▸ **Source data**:
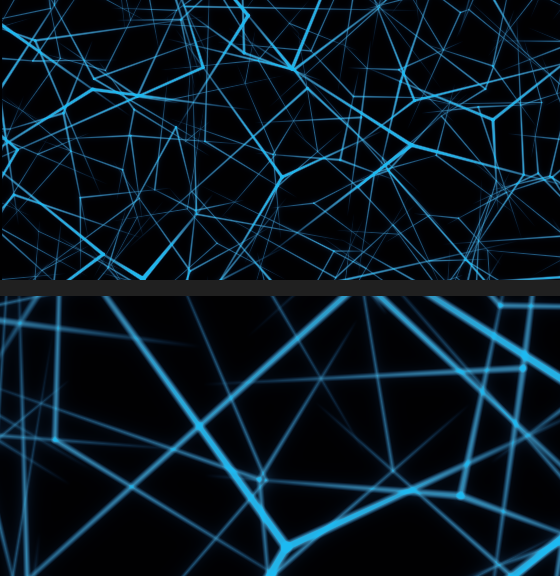
Top, the full canvas; bottom, a detail of the centre.
Write a WebGL 1 fragment shader that draws this background.

```glsl
precision highp float;
// Glowing blue filaments on black: tapered struts that meet in three-way joints.
// Six rotated honeycomb lattices with scattered joints are overlaid; each strut
// starts at its heavier joint, overshoots the lighter one and fades to a point.

uniform vec2 u_resolution;

vec3 hash3(vec2 p) {
    vec3 q = vec3(dot(p, vec2(127.1, 311.7)),
                  dot(p, vec2(269.5, 183.3)),
                  dot(p, vec2(419.2, 371.9)));
    return fract(sin(q) * 43758.545);
}

// Joint of a scattered honeycomb with unit edges: xy = position, z = weight.
vec3 joint(vec2 id, float layer) {
    vec3 h = hash3(id + layer * vec2(37.0, 59.0));
    float side = mod(id.x + id.y, 2.0) < 0.5 ? 0.25 : -0.25;
    vec2 center = id * vec2(0.87, 1.5) + vec2(0.0, side);
    return vec3(center + (h.xy - 0.5) * 0.9, h.z);
}

// Light of one tapered strut between two joints.
float strut(vec2 p, vec3 a, vec3 b, float scale, float layer) {
    vec3 root = a.z > b.z ? a : b;
    vec3 goal = a.z > b.z ? b : a;
    float overshoot = 1.2 + 0.45 * fract(root.z * 17.0 + goal.z * 29.0);
    vec2 axis = (goal.xy - root.xy) * overshoot;
    vec2 rel = p - root.xy;
    float t = clamp(dot(rel, axis) / max(dot(axis, axis), 0.001), 0.0, 1.0);
    float dist = length(rel - axis * t) * scale;

    float weight = mix(0.3, 1.0, root.z * root.z);
    float halfWidth = 0.0102 * pow(0.82, layer) * weight * mix(1.0, 0.25, t);
    float soft = max(0.8 / u_resolution.y, 0.0032);
    float core = 1.0 - smoothstep(halfWidth - soft, halfWidth + soft, dist);
    float glow = 0.14 * exp(-dist / 0.006);
    float fade = (1.0 - t * t * t) * (1.0 - 0.045 * layer) * mix(0.8, 1.0, root.z);
    return max(core, glow) * fade;
}

// Combined light of one lattice.
float lattice(vec2 p, float layer) {
    float scale = 0.44 * pow(0.835, layer);
    float angle = 0.35 + layer * 1.3;
    float c = cos(angle), s = sin(angle);
    vec2 q = mat2(c, s, -s, c) * p / scale + layer * vec2(5.3, 8.7);
    vec2 base = floor(q / vec2(0.87, 1.5));

    float dark = 1.0;
    for (int j = -1; j <= 1; j++) {
        for (int i = -2; i <= 2; i++) {
            vec2 id = base + vec2(float(i), float(j));
            vec3 here = joint(id, layer);
            vec3 right = joint(id + vec2(1.0, 0.0), layer);
            dark *= 1.0 - strut(q, here, right, scale, layer);
            // Only every other joint has an upward strut.
            if (mod(id.x + id.y, 2.0) < 0.5) {
                vec3 above = joint(id + vec2(0.0, 1.0), layer);
                dark *= 1.0 - strut(q, here, above, scale, layer);
            }
        }
    }
    return 1.0 - dark;
}

void main() {
    vec2 p = gl_FragCoord.xy / u_resolution.y;

    float dark = 1.0;
    for (int k = 0; k < 6; k++) {
        dark *= 1.0 - lattice(p, float(k));
    }
    // Narrow black margin along the left side.
    float light = (1.0 - dark) * smoothstep(0.005, 0.010, p.x);

    // Black through deep and steel blue to vivid cyan.
    vec3 ramp = vec3(0.26, 0.62, 0.78) * pow(vec3(light), vec3(1.2, 1.05, 0.9));
    vec3 color = vec3(0.002, 0.003, 0.008) + ramp;
    color = mix(color, vec3(0.11, 0.73, 0.95), smoothstep(0.75, 1.0, light));
    gl_FragColor = vec4(color, 1.0);
}
```
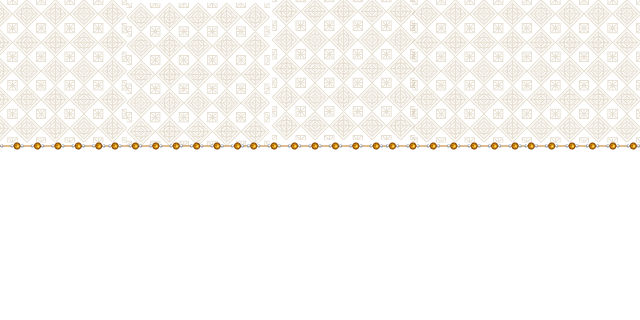
Reproduce this background procedurally as a Shadertoy shader.

```glsl
// White page whose upper part carries five lace-like tiles of nested diamonds and small
// star squares, closed below by a thin cord of gold beads and silver pearls.
// Tiles fold space into cells; lines are distance bands covered by the pixel width.

#define CANVAS_UNITS 384.0  // canvas height in drawing units
#define PITCH 34.3          // spacing of the diamonds
#define TILE_CELLS 5.0      // diamonds per tile side
#define LINE_WIDTH 0.8
#define CORD_Y 175.2        // measured from the top edge
#define BEAD_STEP 24.5
#define BEAD_GROUP 166.5    // seven beads, then a shorter gap
#define GROUP_START 138.0
#define BEAD_RADIUS 4.2
#define PEARL_RADIUS 1.9
#define PEARL_OFFSET 6.2

const vec3 INK = vec3(0.86, 0.82, 0.74);
const vec3 CORD = vec3(0.78, 0.52, 0.20);
const vec3 GOLD_DARK = vec3(0.48, 0.25, 0.02);
const vec3 GOLD = vec3(0.86, 0.56, 0.04);
const vec3 GOLD_LIGHT = vec3(1.0, 0.88, 0.35);
const vec3 SILVER = vec3(0.62, 0.63, 0.66);

float pixel;  // size of one pixel in drawing units

float fill(float d) {
    return clamp(0.5 - d / pixel, 0.0, 1.0);
}

// Share of the pixel covered by a line whose axis lies at distance d.
float stroke(float d) {
    float halfWidth = 0.5 * LINE_WIDTH;
    float low = max(d - 0.5 * pixel, -halfWidth);
    float high = min(d + 0.5 * pixel, halfWidth);
    return max(high - low, 0.0) / pixel;
}

// Nested diamonds with an upright square and axes inside.
float diamondMotif(vec2 q) {
    vec2 a = abs(q);
    float diagonal = (a.x + a.y) * 0.7071;
    float ink = stroke(diagonal - 0.35 * PITCH);
    for (int i = 1; i <= 3; i++) {
        ink = max(ink, stroke(diagonal - 3.0 * float(i)));
    }
    float inner = fill(diagonal - 9.0);
    float axes = stroke(min(a.x, a.y));
    float box = stroke(max(a.x, a.y) - 6.2);
    ink = max(ink, inner * max(axes, box));
    return max(ink, 0.16 * fill(diagonal - 11.5));
}

// Small framed square with an eight-armed star.
float squareMotif(vec2 r) {
    float reach = max(r.x, r.y);
    float star = max(stroke(min(r.x, r.y)), stroke(abs(r.x - r.y) * 0.7071));
    return max(stroke(reach - 5.6), star * fill(reach - 5.0));
}

float tileInk(vec2 local) {
    float side = PITCH * TILE_CELLS;
    vec2 edge = abs(local - 0.5 * side) - 0.5 * side;
    vec2 q = mod(local, PITCH) - 0.5 * PITCH;
    float ink = max(diamondMotif(q), squareMotif(0.5 * PITCH - abs(q)));
    return ink * fill(max(edge.x, edge.y));
}

// Cord, pearls and faceted beads, laid over the page colour.
vec3 beadChain(vec3 color, vec2 p) {
    float s = mod(p.x - GROUP_START + 9.75, BEAD_GROUP) - 9.75;
    float index = clamp(floor(s / BEAD_STEP + 0.5), 0.0, 6.0);
    vec2 q = vec2(s - index * BEAD_STEP, p.y - CORD_Y);

    color = mix(color, CORD, fill(abs(q.y) - 0.65));

    vec2 pearl = vec2(abs(q.x) - PEARL_OFFSET, q.y);
    float shine = smoothstep(1.6, 0.2, length(pearl + vec2(0.3, 0.5)));
    color = mix(color, mix(SILVER, vec3(1.0), shine), fill(length(pearl) - PEARL_RADIUS));

    float radius = length(q);
    float facets = 0.12 * sin(6.0 * atan(q.y, q.x + 0.001));
    vec3 gold = mix(GOLD, GOLD_DARK, smoothstep(1.6, BEAD_RADIUS, radius) + facets);
    gold = mix(gold, GOLD_LIGHT, smoothstep(2.2, 0.3, length(q - vec2(0.9, 0.4))));
    gold = mix(gold, GOLD_DARK, 0.5 * smoothstep(1.5, 0.3, length(q + vec2(1.2, 0.5))));
    return mix(color, gold, fill(radius - BEAD_RADIUS));
}

void mainImage(out vec4 fragColor, in vec2 fragCoord) {
    pixel = CANVAS_UNITS / iResolution.y;
    vec2 p = vec2(fragCoord.x, iResolution.y - fragCoord.y) * pixel;

    // Upper left corners of the slightly misaligned tiles.
    vec2 corners[5] = vec2[5](vec2(-19.3, -0.5), vec2(152.0, 3.5),
        vec2(326.5, -3.5), vec2(495.0, -0.5), vec2(666.5, -0.5));

    vec3 color = vec3(1.0);
    for (int i = 0; i < 5; i++) {
        color *= mix(vec3(1.0), INK, tileInk(p - corners[i]));
    }
    fragColor = vec4(beadChain(color, p), 1.0);
}
```
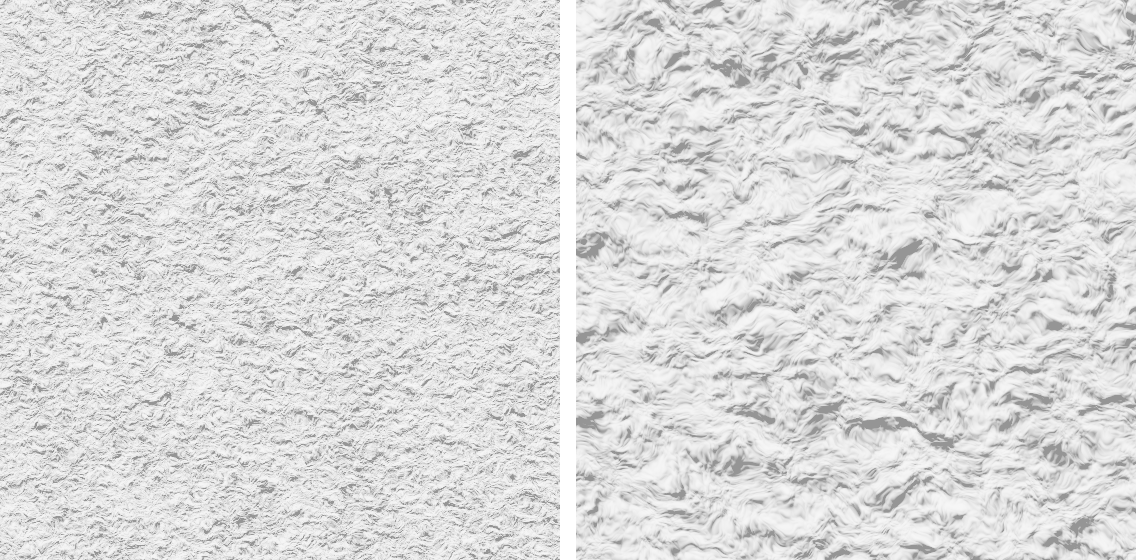
Left: the whole. Right: its middle third, enlarged.
A Shadertoy shader for this texture:

```glsl
// Rough pale stone wall: fine lumpy relief lit from above, with shadowed ledges and thin cracks.
#define BASE_FREQ 18.0     // lumps across the canvas at the coarsest scale
#define OCTAVES 5
#define STRETCH 1.6        // horizontal elongation of the coarse lumps
#define RELIEF 1.2         // strength of the shading
#define LIGHT_STEP 0.3     // shading step, in lump sizes
#define LIGHT_DIR vec2(-0.28, 0.96)
#define BRIGHT 0.97        // tone of fully lit stone
#define SHADE 0.08         // darkening of an average slope
#define MAX_SHADE 0.385    // darkening of the deepest shadow
#define PIT_DEPTH 1.3
#define CRACK_DEPTH 2.0
#define CRACK_WIDTH 0.0026

// Unit gradient from an integer hash of the lattice cell
vec2 gradientAt(vec2 cell) {
    uvec2 q = uvec2(ivec2(cell)) * uvec2(1597334u, 3812015u);
    uint n = (q.x ^ q.y) * 747796u + 28913u;
    n = (n ^ (n >> 15u)) * 2246823u;
    n = (n ^ (n >> 13u)) * 3266489u;
    n ^= n >> 16u;
    float angle = 6.28319 * float(n & 65535u) / 65536.0;
    return vec2(cos(angle), sin(angle));
}

float gradientNoise(vec2 p) {
    vec2 i = floor(p), f = p - i;
    vec2 u = f * f * f * (f * (f * 6.0 - 15.0) + 10.0);
    vec2 e = vec2(1.0, 0.0);
    float a = dot(gradientAt(i), f);
    float b = dot(gradientAt(i + e.xy), f - e.xy);
    float c = dot(gradientAt(i + e.yx), f - e.yx);
    float d = dot(gradientAt(i + e.xx), f - e.xx);
    return mix(mix(a, b, u.x), mix(c, d, u.x), u.y);
}

vec2 warp(vec2 p, float freq) {
    return vec2(gradientNoise(p * freq + 3.7), gradientNoise(p * freq + 41.3));
}

// Rounded lumps parted by sharp creases
float lumps(vec2 p, float freq, float octave) {
    float c = cos(octave * 0.7 + 0.3), s = sin(octave * 0.7 + 0.3);
    p.y *= mix(STRETCH, 1.1, octave / float(OCTAVES - 1));
    return abs(gradientNoise(mat2(c, s, -s, c) * p * freq + 17.3 * octave));
}

// Slope towards the light, summed over all scales
float litSlope(vec2 p) {
    float sum = 0.0, freq = BASE_FREQ;
    for (int i = 0; i < OCTAVES; i++) {
        float octave = float(i);
        float weight = 0.85 - 0.09 * (octave - 2.2) * (octave - 2.2);
        vec2 toLight = LIGHT_DIR * LIGHT_STEP / freq;
        float rise = lumps(p, freq, octave) - lumps(p + toLight, freq, octave);
        sum += weight * rise / LIGHT_STEP;
        freq *= 2.0;
    }
    return RELIEF * sum;
}

float segmentDistance(vec2 p, vec2 a, vec2 b) {
    vec2 ap = p - a, ab = b - a;
    return length(ap - ab * clamp(dot(ap, ab) / dot(ab, ab), 0.0, 1.0));
}

// Broken, wandering fissures
float cracks(vec2 p) {
    vec4 paths[4] = vec4[4](
        vec4(0.39, 1.02, 0.76, 0.58), vec4(0.10, 0.49, 0.57, 0.38),
        vec4(0.57, 0.38, 0.70, 0.45), vec4(0.73, 0.54, 1.00, 0.57));
    vec2 q = p + 0.06 * warp(p, 6.0) + 0.022 * warp(p, 24.0) + 0.006 * warp(p, 80.0);
    float dist = 1.0;
    for (int i = 0; i < 4; i++) {
        dist = min(dist, segmentDistance(q, paths[i].xy, paths[i].zw));
    }
    float present = smoothstep(-0.15, 0.15, gradientNoise(p * 14.0 + 8.1));
    float width = CRACK_WIDTH * (0.5 + present);
    return present * (1.0 - smoothstep(0.4 * width, 1.4 * width, dist));
}

// Sparse wide hollows in deep shadow
float pits(vec2 p) {
    return smoothstep(0.40, 0.50, gradientNoise(p * vec2(22.0, 36.0) + 63.0));
}

void mainImage(out vec4 fragColor, in vec2 fragCoord) {
    vec2 p = fragCoord / iResolution.y;
    vec2 rough = p + 0.012 * warp(p, 30.0) + 0.003 * warp(p, 110.0);

    // Light on the relief, with broad cleaner and rougher patches
    float light = litSlope(rough);
    light += 0.7 * gradientNoise(p * 7.0 + 5.0) + 0.6 * gradientNoise(p * 26.0 + 29.0);
    light -= PIT_DEPTH * pits(rough) + CRACK_DEPTH * cracks(p);

    // Pale faces crowd near white, shadows trail off to mid grey
    float tone = BRIGHT - min(SHADE * exp(-0.85 * light), MAX_SHADE);
    fragColor = vec4(vec3(tone), 1.0);
}
```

▸ **Goal of the exercise**: Work through the records above. Copy every line with the string "stroke".

▸ **Solution to the exercise**:
float stroke(float d) {
    float ink = stroke(diagonal - 0.35 * PITCH);
        ink = max(ink, stroke(diagonal - 3.0 * float(i)));
    float axes = stroke(min(a.x, a.y));
    float box = stroke(max(a.x, a.y) - 6.2);
    float star = max(stroke(min(r.x, r.y)), stroke(abs(r.x - r.y) * 0.7071));
    return max(stroke(reach - 5.6), star * fill(reach - 5.0));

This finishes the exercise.